  • Rejected or Suspended Applications for Revolutionary War Pensions. Washington, D.C., 1852. Reprinted by Genealogical Publishing Co., Inc., 1969, and 1991. Reprints include "an Added Index to States." FHL Book 973 M24ur; digital version at Ancestry ($). [Includes veterans from this county; Virginia section begins on page 238.]
War of 1812

Wood County men served in the 113th Regiment.[3]

Civil War

Regiments. Service men in Wood County, West Virginia Genealogy served in various regiments. Men often joined a company (within a regiment) that originated in their county. Listed below are companies that were specifically formed in Wood County, West Virginia Genealogy:

- 14th Regiment, Virginia Cavalry (Confederate). Company N (Night Hawk Rangers).[4]
- 20th Regiment, Virginia Cavalry (Confederate). Company G.[5]

Records and histories are available, including:



Wood County, WV Genealogy News Clippings

Wood County, West Virginia Newspapers


Wood County, West Virginia Will Books 1833 - 1969

Wood County, West Virginia Wills


How can West Virginia tax lists help me?

  • Ward, Roger D. 1815 Directory of Virginia Landowners (and Gazetteer). 6 vols. Athens, Georgia: Iberian Pub. Co., 1997-2000. Available at FHL Book 975 E4w v. 6. [The source for this publication is the 1815 land tax. Wood County is included in Vol. 6.]
  • Wood County, West Virginia Tax List

Vital Records

West Virginia Vital Records: Birth, Death, Marriages

Societies and Libraries

Wood County West Virginia Genealogical and Historical Societies

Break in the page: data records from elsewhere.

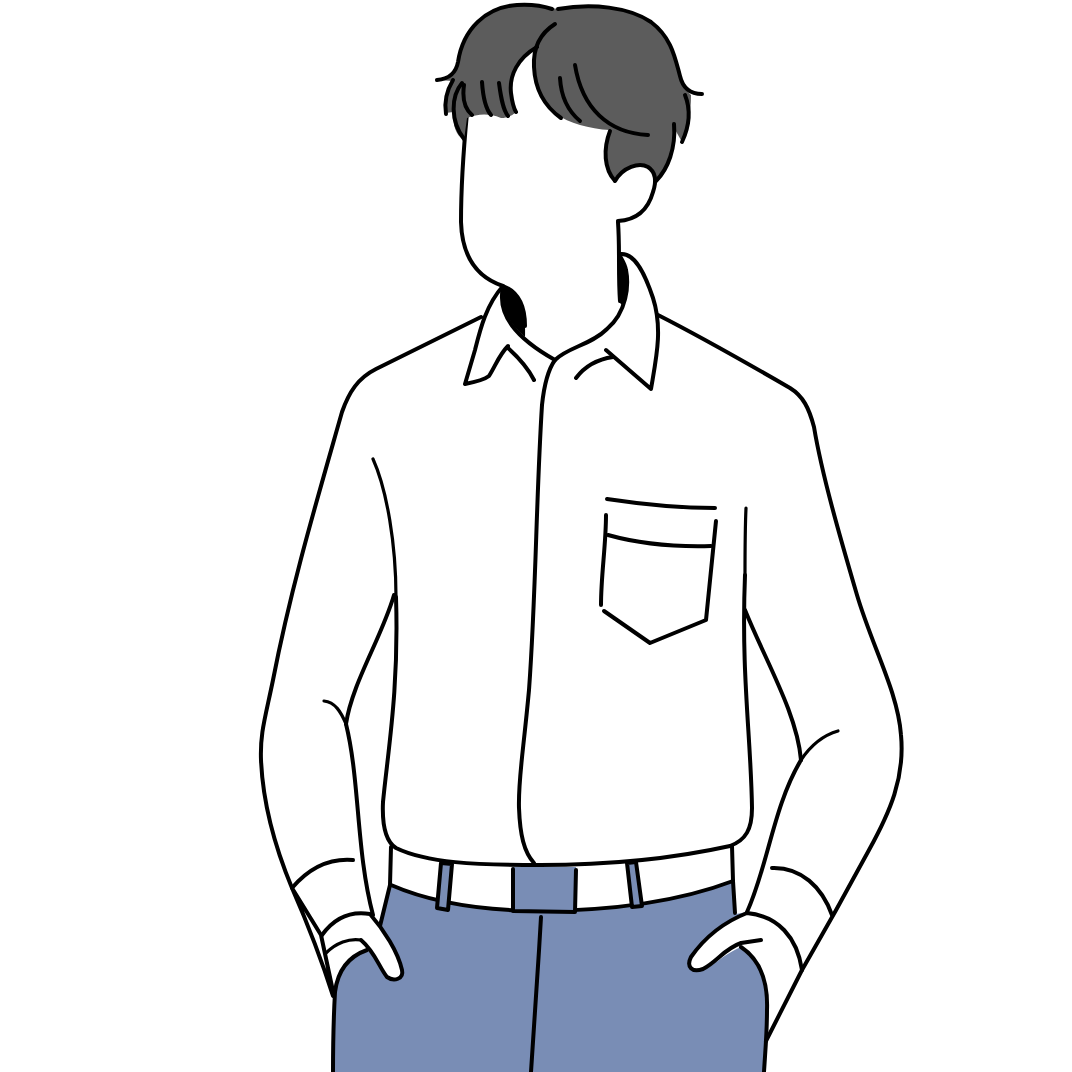
<!DOCTYPE html>
<html lang="en">
<head>
<meta charset="utf-8">
<title>Man in shirt and trousers</title>
<style>
:root { --paper: #ffffff; --ink: #000000; --hair: #5c5c5c; --denim: #798db5; }
html, body { margin: 0; padding: 0; background: var(--paper); overflow: hidden; }
.figure { display: block; width: 1072px; height: 1072px; }
.outline { fill: none; stroke: var(--ink); stroke-width: 4; stroke-linecap: round; stroke-linejoin: round; }
.fine { stroke-width: 3.2; }
.hair { fill: var(--hair); }
.denim { fill: var(--denim); }
.skin { fill: var(--paper); }
.shadow { fill: var(--ink); }
</style>
</head>
<body>
<svg class="figure" viewBox="0 0 1072 1072" role="img" aria-label="Line drawing of a faceless man in a shirt with hands in his trouser pockets">
  <g id="trousers">
    <path class="denim" d="M391 885 C430 902 475 910 535 911 C605 911 675 903 733 882 L736 914 L747 912 C765 945 768 975 766 1072 H333 C333 1000 334 982 346 966 C356 954 367 950 372 948 L381 927 Z"/>
    <path class="outline" d="M391 885 C430 902 475 910 535 911 C605 911 675 903 733 881"/>
    <path class="outline" d="M391 847 L390 885 L380 926 M732 846 L733 881 L735 913"/>
    <path class="outline" d="M541 917 C538 970 534 1025 531 1072"/>
  </g>

  <g id="belt">
    <path class="denim outline" d="M441 863 L437 908 L448 910 L452 864 Z"/>
    <path class="denim outline" d="M627 863 L632 907 L642 906 L636 862 Z"/>
    <path class="denim" d="M513 867 H576 V912 H513 Z"/>
    <path class="outline" d="M513 869 V911 L575 912 L576 870"/>
  </g>

  <g id="left-hand">
    <path class="skin" d="M322 935 C335 917 352 911 370 914 C384 930 398 952 402 970 C404 979 394 982 387 977 C380 968 374 955 367 950 C350 955 336 968 334 996 Z"/>
    <path class="outline" d="M322 935 C335 917 352 911 370 914 C384 930 398 952 402 970 C404 979 394 982 387 977 C379 967 375 952 361 940"/>
    <path class="outline fine" d="M326 953 C336 943 349 938 361 940"/>
    <path class="outline" d="M333 1072 C333 1040 334 1010 335 992 C338 968 350 956 367 950"/>
  </g>

  <g id="right-hand">
    <path class="skin" d="M747 913 C775 917 797 937 802 970 L766 1040 C770 985 762 962 741 947 C722 955 712 968 700 971 C690 973 687 965 691 957 C705 935 724 922 747 913 Z"/>
    <path class="outline" d="M802 970 C797 937 778 916 747 913 C724 922 705 937 691 957 C686 967 692 973 703 969 C718 961 724 949 741 943 L761 940"/>
    <path class="outline" d="M741 947 C762 961 768 984 767 1010 C767 1035 765 1054 764 1072"/>
  </g>

  <g id="shirt" class="outline">
    <g id="sleeves">
      <path d="M481 317 L376 369 C358 378 349 392 342 412 C317 500 291 587 273 680 C265 719 260 733 261 760 C263 806 277 852 292 888 L321 935 L334 996 M292 888 C306 920 321 958 333 996"/>
      <path d="M658 315 C705 339 752 366 790 388 C803 396 809 408 814 427 C822 475 840 537 857 595 C872 646 898 692 901 735 C905 778 890 812 869 850 C848 889 824 932 802 970 L766 1041"/>
      <path d="M394 595 C382 637 352 683 346 724"/>
      <path class="fine" d="M324 701 C335 702 341 712 346 724"/>
      <path d="M346 724 C360 781 356 851 373 915"/>
      <path d="M745 610 C765 660 797 713 801 760"/>
      <path class="fine" d="M838 731 C824 735 811 745 801 760"/>
      <path d="M801 760 C773 807 768 866 747 912"/>
      <path d="M292 888 C309 868 329 858 353 860"/>
      <path d="M772 868 C801 867 822 887 832 915"/>
    </g>
    <g id="body">
      <path class="fine" d="M373 459 C387 490 396 545 396 597"/>
      <path d="M396 597 C399 690 388 750 383 802 C382 824 385 841 396 848 C427 863 475 865 540 865 C610 865 676 858 730 846 C746 840 752 829 752 808 C751 737 741 675 745 575"/>
      <path class="fine" d="M746 508 C745 530 745 555 745 575"/>
      <path d="M555 360 C547 371 544 386 542 405 C536 500 536 595 529 690 C523 755 518 780 519 808 C520 835 524 852 534 863"/>
    </g>
    <g id="pocket">
      <path d="M607 499 C640 504 675 508 715 508"/>
      <path d="M606 515 C606 545 601 575 601 605"/>
      <path d="M608 535 C640 544 675 547 711 546"/>
      <path d="M716 521 L706 620 L650 643 L604 611"/>
    </g>
  </g>

  <g id="collar">
    <path class="shadow" d="M504 287 C518 292 526 303 525 337 C510 324 498 306 504 287 Z"/>
    <path class="shadow" d="M621 259 C629 268 630 285 622 305 L619 302 Z"/>
    <path class="outline" d="M503 286 C486 305 480 330 475 350 L465 384 C475 382 484 380 489 376 C496 365 499 355 508 346"/>
    <path class="outline" d="M503 287 C497 315 516 338 555 360 C568 347 591 345 607 329 C627 312 629 285 626 270 C625 264 622 260 620 256"/>
    <path class="outline" d="M621 254 C636 253 646 277 653 298 C663 329 656 359 651 389 L606 350"/>
    <path class="outline" d="M508 348 C519 358 528 368 534 380 M576 378 C585 366 599 359 613 357"/>
  </g>

  <g id="head">
    <path class="outline" d="M467 113 C463 155 461 190 461 222 C462 255 476 277 503 286 C516 291 525 302 525 326"/>
    <path class="outline" d="M618 222 C620 250 618 275 620 301"/>
  </g>

  <g id="hair">
    <path class="hair" d="M437 80 C449 79 456 73 458 62 C463 29 486 7 517 5 C531 4 545 7 558 9 C590 3 626 7 650 22 C672 37 675 56 680 75 C682 85 687 91 691 95 C691 113 688 130 682 142 L673 126 C674 149 668 168 656 181 C651 164 639 162 630 167 C623 170 618 175 615 181 C604 168 604 146 610 130 C589 129 569 123 556 114 C541 101 533 83 533 67 C533 60 534 53 537 47 C518 57 507 78 513 102 L516 112 C512 116 507 118 501 118 C488 113 478 114 467 118 L464 140 C455 135 453 124 453 112 L446 113 C445 101 448 91 453 81 Z"/>
    <g class="outline">
      <path d="M437 80 C449 79 456 73 458 62 C463 29 486 7 517 5 C532 4 543 6 552 9"/>
      <path d="M558 9 C592 3 629 7 651 22 C672 38 675 58 680 76 C683 89 691 94 702 94"/>
      <path d="M555 24 C539 34 533 48 534 67 C535 89 544 106 561 118"/>
      <path d="M537 47 C518 58 509 75 511 93 C512 101 513 107 516 112"/>
      <path d="M453 80 C447 90 444 102 446 114"/>
      <path d="M462 83 C451 96 450 121 464 139"/>
      <path d="M464 85 C462 99 465 109 472 115 M482 82 C483 97 485 108 491 115 M499 83 C501 98 503 110 508 116"/>
      <path d="M560 78 C561 96 568 111 580 121"/>
      <path d="M575 65 C582 108 608 133 648 135"/>
      <path d="M685 95 C691 110 689 127 682 142"/>
      <path d="M674 124 C676 148 668 169 656 181"/>
      <path d="M610 131 C603 149 604 169 615 181"/>
    </g>
  </g>

  <path id="ear" class="skin outline" d="M615 181 C623 167 639 162 648 167 C657 173 656 183 653 192 C648 210 636 220 618 221"/>
</svg>
</body>
</html>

Wood & Wood County Public Library

Family History Centers

Web Sites

Hands on keyboard.png Genealogy courses: Learn how to research from an expert in Fun Five Minute Genealogy Videos.

Learning How toEdit our Wiki Sites


  1. Handybook for Genealogists: United States of America, 10th ed. (Draper, Utah: Everton Pub., 2002), Wood County, West Virginia. Page 746 At various libraries (WorldCat); FHL Book 973 D27e 2002.
  2. The Handybook for Genealogists: United States of America, 10th ed. (Draper, UT:Everton Publishers, 2002).
  3. Stuart Lee Butler, A Guide to Virginia Militia Units in the War of 1812 (Athens, Ga.: Iberian Pub. Co., 1988), 215. FHL Book 975.5 M2bs.
  4. Robert J. Driver, 14th Virginia Cavalry (Lynchburg, Va.: H.E. Howard, c1988). FHL Book 975.5 M2vr v. 47.
  5. Richard L. Armstrong, 19th and 20th Virginia Cavalry (Lynchburg, Va.: H.E. Howard, 1994). FHL Book 975.5 M2vr v. 101.